I argue that an epidural analgesia is still a reliable technique in hepatic resection cases for post-operative analgesia, despite it has been discussed that the post-resection impairment of coagulation could increase the risk of epidural hematoma (the evidence about an increased incidence of adverse incidents is lacking).22 Hartog A, Mills G. Anaesthesia for hepatic resection surgery. Contin Educ Anaesth Crit Care. 2009;9:1-5.

In conclusion, we believe that QLB block can indirectly impact intraoperative hemodynamic management during liver resection under low CVP.

To think that anesthetic technique can make a difference in relation to cancer outcomes many years after a single and unimodal intervention is a very promising concept. Nevertheless, I believe that regional anesthesia has a role that is not limited only to analgesia, opioid sparing effect or to direct and indirect anti-tumor properties, but it may impact patient's outcome and survival in many other ways in the context of “enhanced recovery after surgery”, namely contributing to perioperative hemodynamic stability by modifying general anesthesia management, with optimized analgesia without LA epidural administration.

Informed consent from the patient

Patient gave consent for the anesthetic management and interventions. The technique is not a novel intervention. In fact, it is only described an ultrasound image of a patient, as an example. The patient gave written consent for the publication of the image, with anonymized case details.

According to the national law, and to the hospital rules no approval is needed by the hospital ethics committee for the publication of case reports, as long as patient has given authorization for the publication of his anonymized clinical details.

Acknowledgement

The author would like to thank to Dr. José Pedro Assunção for all the support provided.

References

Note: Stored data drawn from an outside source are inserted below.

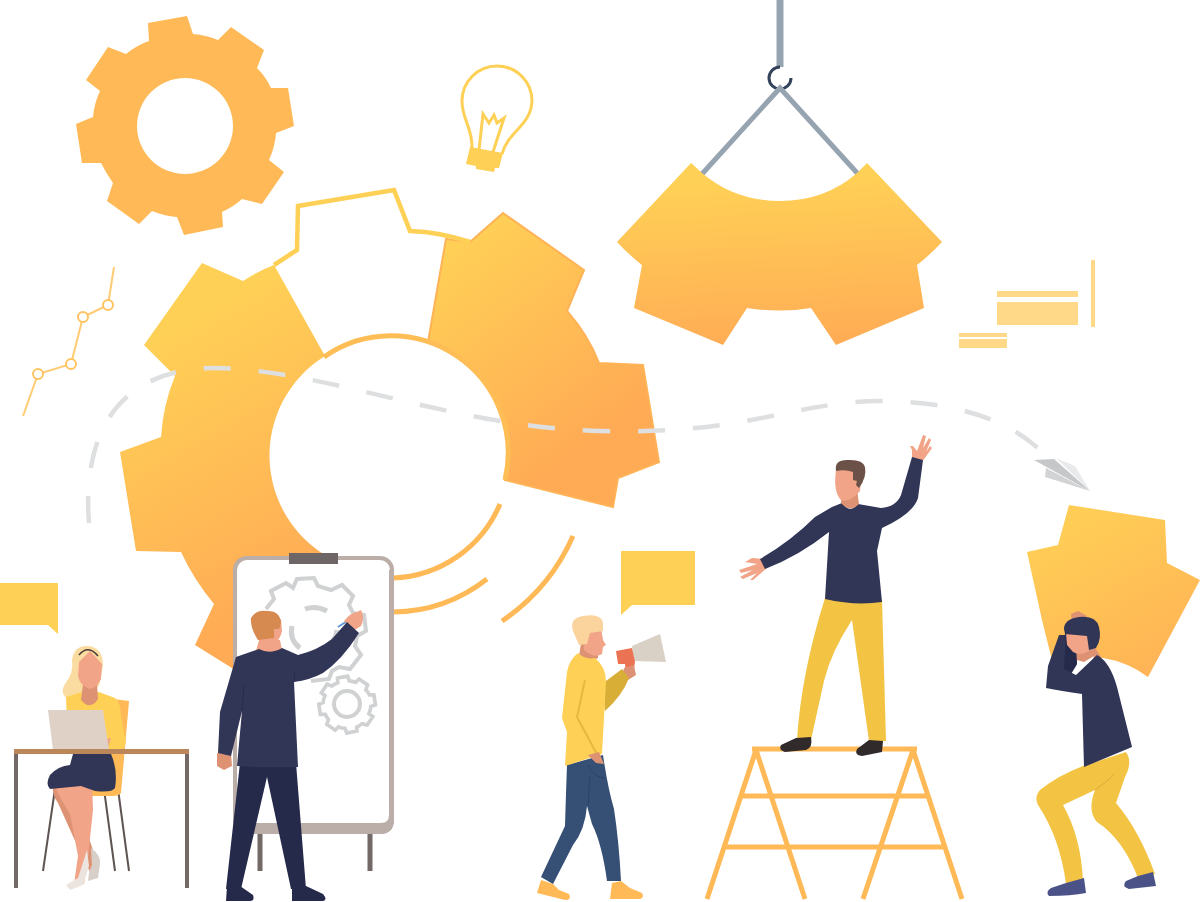
<!DOCTYPE html>
<html lang="en">
<head>
<meta charset="utf-8">
<title>Team building a gear</title>
<style>
:root{--yellow:#ffd056;--amber:#ffb956;--orange:#ffaa55;--pale:#ffd987;--navy:#313556;--navy-dark:#25294a;--trousers:#f3c444;--jeans:#364f75;--skin:#f1a487;--skin-shade:#dd9373;--steel:#96a3b1;--dash:#dedfe0;--sketch:#d0d1d2;--wood:#bc865b;--frame:#bbaea8;--metal:#736966}
html,body{margin:0;background:#fff;overflow:hidden}
svg{display:block;width:1200px;height:902px}
.yellow{fill:var(--yellow)}.amber{fill:var(--amber)}.pale{fill:var(--pale)}
.navy{fill:var(--navy)}.navy-dark{fill:var(--navy-dark)}.trousers{fill:var(--trousers)}.jeans{fill:var(--jeans)}
.skin{fill:var(--skin)}.skin-shade{fill:var(--skin-shade)}
.line{fill:none;stroke-linejoin:miter}
.line-amber{stroke:var(--amber)}.line-yellow{stroke:var(--yellow)}.line-steel{stroke:var(--steel)}.line-metal{stroke:var(--metal)}.line-sketch{stroke:var(--sketch)}
.dashes{stroke:var(--dash);stroke-width:4.5;stroke-dasharray:27 28}
</style>
</head>
<body>
<svg viewBox="0 0 1200 902" role="img" aria-label="People assembling a large gear, planning on a whiteboard and carrying parts">
<defs>
<linearGradient id="gear-left" gradientUnits="userSpaceOnUse" x1="170" y1="330" x2="320" y2="590"><stop offset="0" stop-color="#ffd056"/><stop offset="1" stop-color="#ffaa55"/></linearGradient>
<linearGradient id="gear-right" gradientUnits="userSpaceOnUse" x1="440" y1="250" x2="590" y2="450"><stop offset="0" stop-color="#ffd056"/><stop offset="1" stop-color="#ffaa55"/></linearGradient>
<linearGradient id="gear-part" x1=".45" y1="0" x2=".55" y2="1"><stop offset=".1" stop-color="#ffd056"/><stop offset="1" stop-color="#ffac55"/></linearGradient>
<linearGradient id="carried" x1=".3" y1=".1" x2=".8" y2="1"><stop offset="0" stop-color="#ffcd56"/><stop offset="1" stop-color="#ffb255"/></linearGradient>
<path id="cog" d="M148 23L187 16L193 34Q206 35 218 40L231 27L264 50L257 68Q266 77 271 88L288 88L294 126L276 133Q275 147 269 160L284 172L262 204L242 199Q233 207 222 212L223 227L184 235L177 217Q164 216 152 211L139 224L107 201L113 183Q106 173 101 163L82 163L76 124L93 117Q94 104 100 91L86 80L108 47L126 54Q137 45 149 41Z"/>
</defs>

<g id="small-gear"><use href="#cog" class="amber"/><circle cx="185" cy="126" r="48" fill="#fff"/></g>

<g id="light-bulb">
<path class="line line-yellow" stroke-width="3" d="M472 149C473 128 462 120 462 101A35 35 0 0 1 532 101C531 126 508 131 502 154"/>
<path class="line line-yellow" stroke-width="3" d="M479 150L483 114L489 123L494 115L497 123L504 118L493 152"/>
<path class="yellow" d="M470 147L503 153L499 168L495 168L494 172L476 169L476 166L466 164Z"/>
</g>

<g id="large-gear">
<path fill="url(#gear-left)" d="M202 263L243 281Q258 271 274 265L325 356A117 117 0 0 0 330 558L240 673L195 645L214 604Q194 580 181 552L136 551L120 452L161 437Q163 405 175 376L144 345Z"/>
<path fill="url(#gear-right)" stroke="#ffb256" stroke-width="2" d="M446 239L470 242L503 213L584 270L567 311Q588 335 599 363L643 365L659 462L618 478L613 507L505 480A117 117 0 0 0 428 342Z"/>
<path class="line line-yellow" stroke-width="4.5" d="M274 265L297 250L298 206L394 190L410 231Q440 232 470 242"/>
<path class="line" stroke="#ffbd56" stroke-width="5" d="M324 357A117 117 0 0 1 505 480"/>
<g class="line line-amber" stroke-width="5">
<path d="M500 504A121 121 0 0 1 393 578"/><path d="M487 579A155 155 0 0 1 393 612"/><path d="M573 536A199 199 0 0 1 502 621"/>
</g>
</g>

<g id="crane">
<path class="line line-steel" stroke-width="7" d="M780 0V67"/>
<path class="line" stroke="#33435a" stroke-width="3" d="M780 67A11 11 0 1 0 791 78"/>
<path class="line line-steel" stroke-width="5" d="M702 174L780 88L858 174"/>
<path fill="url(#gear-part)" d="M691 163L702 173Q735 201 780 201Q825 201 857 173L867 163L942 242Q930 255 917 265L924 308L836 345L811 308Q780 313 747 308L723 345L634 308L642 265Q629 255 617 242Z"/>
</g>

<g id="charts">
<path class="line" stroke="#ffcb73" stroke-width="2" d="M23 416L38 374L71 364L83 317L108 305L114 267"/>
<g fill="#fff" stroke="#ffc461" stroke-width="2"><circle cx="38" cy="374" r="5"/><circle cx="71" cy="364" r="5"/><circle cx="83" cy="317" r="5"/><circle cx="108" cy="305" r="5"/></g>
<g class="pale"><rect x="997" y="291" width="81" height="6"/><rect x="997" y="302" width="81" height="23"/><rect x="1091" y="260" width="4" height="67"/><rect x="959" y="333" width="48" height="4"/><rect x="959" y="339" width="48" height="9"/></g>
</g>

<g id="paper-plane">
<path class="line dashes" d="M89 523C81 420 130 368 215 368C330 370 450 427 600 431S790 402 880 401C950 401 1006 418 1040 450"/>
<path fill="#e9eaeb" d="M1056 458L1075 466L1090 491Z"/><path fill="#c6c7c9" d="M1034 460L1054 459L1090 491Z"/><path fill="#d2d3d4" d="M1046 468L1045 477L1090 491Z"/>
</g>

<g id="speech-bubbles" class="yellow"><path d="M0 583H58V634L48 625H0Z"/><path d="M621 551H695V605H632L621 615Z"/></g>

<g id="whiteboard">
<path class="line line-metal" stroke-width="5" d="M260 832V871M370 832V871"/>
<rect x="235" y="558" width="157" height="274" rx="12" fill="#fff" stroke="var(--frame)" stroke-width="4"/>
<path fill="var(--frame)" d="M236 823H381Q389 823 389 815V570L394 568V820Q394 834 380 834H248Q236 834 236 823Z"/>
<rect x="289" y="553" width="49" height="11" fill="#6e6666"/>
<g class="line line-sketch">
<path stroke-width="4" d="M266 609L274 599L271 591L286 583L293 588L297 579L314 578L318 586L331 590L342 585L353 596L349 605L353 613L364 615L366 631L357 636L355 646L361 655L350 669L339 667L332 671L329 679L311 681"/>
<path stroke-width="5" d="M305 609Q316 605 327 611M292 626Q289 640 300 648M337 630Q336 643 322 649"/>
<use href="#cog" transform="translate(299 672) scale(.26)" stroke-width="14"/>
<circle cx="347" cy="704" r="13" stroke-width="4"/>
</g>
</g>

<g id="presenter">
<path class="navy-dark" d="M240 763H296L306 889H291L267 777L241 889H226Z"/>
<path class="navy-dark" d="M227 886L240 886L253 895Q255 901 250 901H226ZM292 886L306 886L323 894Q328 900 323 901H292Z"/>
<path class="line" stroke="#5a99d6" stroke-width="2" d="M338 627L358 614"/>
<path class="skin" d="M344 621Q350 613 357 612L361 610Q365 618 361 626L353 631Z"/>
<path class="skin" d="M259 640H280L282 650L269 657L256 651Z"/>
<path class="skin-shade" d="M217 753L231 754L232 766L224 770L217 766Z"/>
<path class="navy" d="M236 657L259 649Q270 655 282 648L298 655Q318 650 332 639L347 622L359 633Q342 660 323 673Q310 680 294 682L298 767Q265 768 237 766L242 711L231 756L218 753L220 712Z"/>
<path class="line" stroke="#272c50" stroke-width="1" d="M242 711L244 685M294 682L295 672"/>
<path class="skin" d="M255 623L281 619L282 631Q279 645 266 646L257 638Z"/>
<path fill="#d68a50" d="M251 618Q256 609 268 611Q280 611 281 623L279 629L274 629L274 638L258 640Q250 628 251 618Z"/>
</g>

<g id="woman-at-desk">
<path class="line" stroke="#5e5452" stroke-width="2" d="M55 789L43 871M104 789L115 871M118 789L129 871"/>
<path class="amber" d="M113 699L129 701L121 793Q119 796 112 796H75V780H108Z"/>
<path fill="#fbdca0" d="M72 660Q74 645 88 646Q103 647 103 666L99 686L80 696L66 698Q60 692 65 684Q74 673 72 660Z"/>
<path class="yellow" d="M66 697L82 692H99L115 698Q121 703 121 716L126 743L122 752H68Z"/>
<path class="skin-shade" d="M83 684H97L98 699Q90 711 81 700Z"/>
<path class="skin" d="M79 662L90 651L102 664L101 679Q97 688 90 689Q80 686 78 676Z"/>
<path class="line" stroke="#4a3c36" stroke-width="1.5" d="M79 655Q88 644 98 656"/>
<path class="skin" d="M96 741L111 738L108 748H94Z"/>
<path class="skin-shade" d="M54 782Q62 777 72 788L94 853L98 874L90 872L81 854L58 803Q50 792 54 782Z"/>
<path class="skin" d="M63 785L92 783L93 810L88 857L84 884L74 884L78 856L70 814Q60 798 56 789Z"/>
<path fill="#d8cfc9" d="M91 848Q101 855 100 864L98 878L88 881Q89 870 92 865Z"/>
<path fill="#ece4df" d="M87 850L89 866L83 885L70 890L66 885L78 878Z"/>
<path class="navy" d="M73 754H111Q118 770 115 788Q112 793 95 791L81 786L50 789Q45 784 50 775Q58 766 70 765Z"/>
<path fill="#dfd1c6" d="M48 710H103L109 750H53Z"/>
<path fill="var(--metal)" d="M14 754H18V888H14ZM185 754H189V888H185Z"/>
<rect x="14" y="749" width="175" height="5" fill="var(--wood)"/>
</g>

<g id="announcer">
<path fill="#d9d0c6" d="M632 646L660 634L666 662L634 661Z"/>
<path fill="#eb7252" d="M616 651L632 648L635 662L633 674L626 674L625 664L618 664Z"/>
<path class="skin-shade" d="M624 668L634 665L636 675L628 680L622 676Z"/>
<path fill="#d9ae37" d="M602 684L622 669L629 678Q622 696 605 711Z"/>
<path class="jeans" d="M567 765L603 755Q608 789 614 809Q619 842 621 881H607Q602 844 592 824L587 806Q585 830 573 845L553 884L541 877L565 826Q566 792 567 765Z"/>
<path class="line" stroke="#294266" d="M588 806L590 776M588 765Q594 778 605 778"/>
<path class="amber" d="M541 880L553 884L559 890L569 894Q572 900 565 900L537 893ZM612 883L621 881L630 888L642 893Q645 899 638 899H610Z"/>
<path class="skin-shade" d="M581 643L598 650V658L589 662L579 657Z"/>
<path class="yellow" d="M578 653Q585 660 595 658Q606 667 606 682L602 754L565 766L567 732L562 718L567 672Q569 660 578 653Z"/>
<path class="line" stroke="#e5b940" stroke-width="2" d="M585 680L577 717L599 758"/>
<path class="skin-shade" d="M588 755L599 752L604 764L596 763Z"/>
<path class="skin" d="M583 630L601 628L603 640L606 645L603 647L602 654Q594 659 584 650Z"/>
<path fill="#fbd39c" d="M573 631Q569 618 583 616Q600 613 603 622L603 631L590 633L587 644L579 645Z"/>
</g>

<g id="scaffold" class="line line-amber" stroke-width="5">
<path d="M752 749H917M741 796H927M724 847H945M756 750L707 899M756 750L805 899M913 750L863 899M913 750L962 899"/>
</g>

<g id="director">
<path class="trousers" d="M825 598L882 599L886 741H869L852 620Q831 652 824 681L811 740H797Q801 674 825 598Z"/>
<path fill="#302a2b" d="M796 738L811 737Q813 748 806 750L785 752Q778 750 781 745ZM869 740L883 741L882 752L862 756Q854 755 857 749Z"/>
<path class="skin" d="M764 559L752 558L745 562L757 564L739 570L741 573L753 570L740 577L743 579L757 573L750 580L753 580L768 567Z"/>
<path class="skin" d="M912 460L912 450L910 446L913 446L917 451L923 435L926 436L923 448L929 438L931 440L926 452L930 446L932 448L922 462Z"/>
<path class="navy" d="M832 507L842 503Q850 514 858 504L881 508Q896 507 901 495L912 457L923 460L918 498Q913 514 882 528L877 551L882 602Q855 606 825 599L829 532Q799 556 765 569L760 559Q791 541 815 517Z"/>
<path class="skin-shade" d="M842 492L857 489L859 504Q850 513 841 503Z"/>
<path class="skin" d="M836 470L862 468L860 491Q850 503 841 500Q833 492 836 470Z"/>
<path fill="#6b5147" d="M836 471Q834 460 847 460Q863 459 865 467Q867 477 859 488L856 485L857 481L853 480L853 472Q845 469 836 471Z"/>
</g>

<g id="carrier">
<path fill="url(#carried)" d="M1069 505L1165 520L1167 563L1200 580L1148 677Q1128 662 1103 658L1052 660L1042 620L1027 552L1058 545Z"/>
<path class="skin-shade" d="M1071 614L1078 611L1087 616L1085 629L1072 626Z"/>
<path class="navy-dark" d="M1066 631L1074 635L1079 661L1065 684L1054 672Z"/>
<path class="trousers" d="M1083 766L1126 752Q1133 762 1125 777L1116 803Q1139 830 1155 874L1138 878Q1123 839 1097 822Q1087 811 1095 790L1063 805Q1081 837 1083 881L1066 884Q1060 838 1038 805Q1034 797 1040 790Q1057 776 1083 766Z"/>
<path class="line" stroke="#d9ac38" stroke-width="1" d="M1095 790Q1108 781 1114 774"/>
<path fill="#4b5287" d="M1066 883L1084 878L1086 893Q1071 896 1049 896Q1045 892 1051 888ZM1138 876L1153 872L1156 886L1129 889Q1121 886 1126 881Z"/>
<path class="skin-shade" d="M1076 648L1094 646L1101 657L1087 665L1077 662Z"/>
<path fill="#fff" d="M1077 660L1084 662L1094 656L1089 673L1077 671Z"/>
<path class="navy" d="M1059 635L1066 635L1064 669L1076 675L1097 655Q1110 662 1117 687L1132 747L1084 767L1082 694Q1061 691 1046 688L1048 666Z"/>
<path class="skin" d="M1066 633L1089 631L1091 649Q1082 657 1073 652L1067 645Z"/>
<path class="navy" d="M1064 629Q1064 619 1079 617Q1096 615 1099 627Q1102 639 1096 648L1089 650L1087 636L1065 634Z"/>
</g>
</svg>
</body>
</html>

  • 1
    Page AJ, Kooby DA. Perioperative management of hepatic resection. J Gastrointest Oncol. 2012;3:19-27.
  • 2
    Hartog A, Mills G. Anaesthesia for hepatic resection surgery. Contin Educ Anaesth Crit Care. 2009;9:1-5.
  • 3
    Le-Wendling L, Nin O, Capdevila X. Cancer recurrence and regional anesthesia: the theories, the data, and the future in outcomes. Pain Med. 2016;17:756-75.
  • 4
    Sun Y, Li T, Gan TJ. The effects of perioperative regional anesthesia and analgesia on cancer recurrence and survival after oncology surgery. Reg Anesth Pain Med. 2015;40:589-98.
  • 5
    Almeida C, Assunção JP. Hypotension associated to a bilateral quadratus lumborum block performed for post-operative analgesia in an open aortic surgery case. Rev Bras Anestesiol. 2018;68:657-60.
  • 6
    Carney J, Finnerty O, Rauf J, et al. Studies on the spread of local anaesthetic solution in transversus abdominis plane blocks. Anaesthesia. 2011;66:1023-30.

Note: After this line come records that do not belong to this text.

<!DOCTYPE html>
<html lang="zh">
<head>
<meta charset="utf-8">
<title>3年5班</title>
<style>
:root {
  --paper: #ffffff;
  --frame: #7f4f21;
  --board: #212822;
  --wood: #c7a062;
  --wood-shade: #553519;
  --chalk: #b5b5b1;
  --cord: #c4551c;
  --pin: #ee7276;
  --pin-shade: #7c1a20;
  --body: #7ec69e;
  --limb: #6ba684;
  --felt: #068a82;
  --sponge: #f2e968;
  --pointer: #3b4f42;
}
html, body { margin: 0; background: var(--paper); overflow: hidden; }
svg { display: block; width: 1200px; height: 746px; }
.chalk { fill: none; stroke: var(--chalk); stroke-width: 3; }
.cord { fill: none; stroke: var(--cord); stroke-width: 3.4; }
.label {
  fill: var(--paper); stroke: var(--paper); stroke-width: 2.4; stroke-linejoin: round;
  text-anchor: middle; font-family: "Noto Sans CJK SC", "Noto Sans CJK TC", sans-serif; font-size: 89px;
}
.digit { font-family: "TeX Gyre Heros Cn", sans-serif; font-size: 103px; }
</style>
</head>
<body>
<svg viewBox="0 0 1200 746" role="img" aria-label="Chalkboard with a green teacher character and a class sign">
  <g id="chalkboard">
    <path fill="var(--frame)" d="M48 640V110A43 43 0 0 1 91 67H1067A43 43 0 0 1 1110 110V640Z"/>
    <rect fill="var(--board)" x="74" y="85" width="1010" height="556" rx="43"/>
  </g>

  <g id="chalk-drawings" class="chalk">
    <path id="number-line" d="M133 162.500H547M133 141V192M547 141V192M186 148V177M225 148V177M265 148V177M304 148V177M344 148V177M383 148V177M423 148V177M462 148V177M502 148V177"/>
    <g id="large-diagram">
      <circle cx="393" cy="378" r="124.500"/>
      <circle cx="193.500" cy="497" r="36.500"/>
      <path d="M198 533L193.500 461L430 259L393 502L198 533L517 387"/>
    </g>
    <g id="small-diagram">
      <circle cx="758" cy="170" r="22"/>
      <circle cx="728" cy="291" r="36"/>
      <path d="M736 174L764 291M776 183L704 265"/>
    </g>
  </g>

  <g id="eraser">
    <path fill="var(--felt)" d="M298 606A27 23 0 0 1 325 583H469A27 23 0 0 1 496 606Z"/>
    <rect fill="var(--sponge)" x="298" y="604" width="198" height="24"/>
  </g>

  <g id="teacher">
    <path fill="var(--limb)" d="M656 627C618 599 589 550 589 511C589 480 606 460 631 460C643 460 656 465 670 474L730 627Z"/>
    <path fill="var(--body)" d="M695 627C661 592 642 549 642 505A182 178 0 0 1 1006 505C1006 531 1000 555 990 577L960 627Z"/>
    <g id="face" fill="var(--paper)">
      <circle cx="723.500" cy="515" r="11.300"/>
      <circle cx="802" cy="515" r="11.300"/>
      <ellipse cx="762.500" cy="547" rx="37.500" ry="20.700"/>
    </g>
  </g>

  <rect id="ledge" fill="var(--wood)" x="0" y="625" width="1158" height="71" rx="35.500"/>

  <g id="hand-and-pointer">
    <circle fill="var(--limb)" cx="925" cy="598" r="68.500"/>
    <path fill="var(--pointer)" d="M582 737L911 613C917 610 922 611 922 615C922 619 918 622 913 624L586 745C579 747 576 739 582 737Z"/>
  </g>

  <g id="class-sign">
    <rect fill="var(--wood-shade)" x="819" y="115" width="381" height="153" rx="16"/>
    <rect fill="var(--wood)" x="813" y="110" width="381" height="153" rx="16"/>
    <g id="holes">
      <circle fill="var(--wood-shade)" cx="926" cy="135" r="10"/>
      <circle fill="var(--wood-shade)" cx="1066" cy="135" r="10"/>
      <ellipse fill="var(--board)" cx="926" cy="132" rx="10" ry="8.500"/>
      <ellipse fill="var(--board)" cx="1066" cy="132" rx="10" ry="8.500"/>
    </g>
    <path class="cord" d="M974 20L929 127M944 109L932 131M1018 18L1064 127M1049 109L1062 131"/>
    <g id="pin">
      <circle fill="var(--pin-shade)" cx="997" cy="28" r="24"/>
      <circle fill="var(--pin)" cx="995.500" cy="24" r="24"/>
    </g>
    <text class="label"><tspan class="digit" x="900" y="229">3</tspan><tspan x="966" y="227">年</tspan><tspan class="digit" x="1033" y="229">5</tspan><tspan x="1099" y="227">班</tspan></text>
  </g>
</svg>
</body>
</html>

Publication Dates

  • Publication in this collection
    10 Feb 2020
  • Date of issue
    Nov-Dec 2019

History

  • Published
    21 June 2019
Sociedade Brasileira de Anestesiologia R. Professor Alfredo Gomes, 36, 22251-080 Botafogo RJ Brasil, Tel: +55 21 2537-8100, Fax: +55 21 2537-8188 - Campinas - SP - Brazil
E-mail: bjan@sbahq.org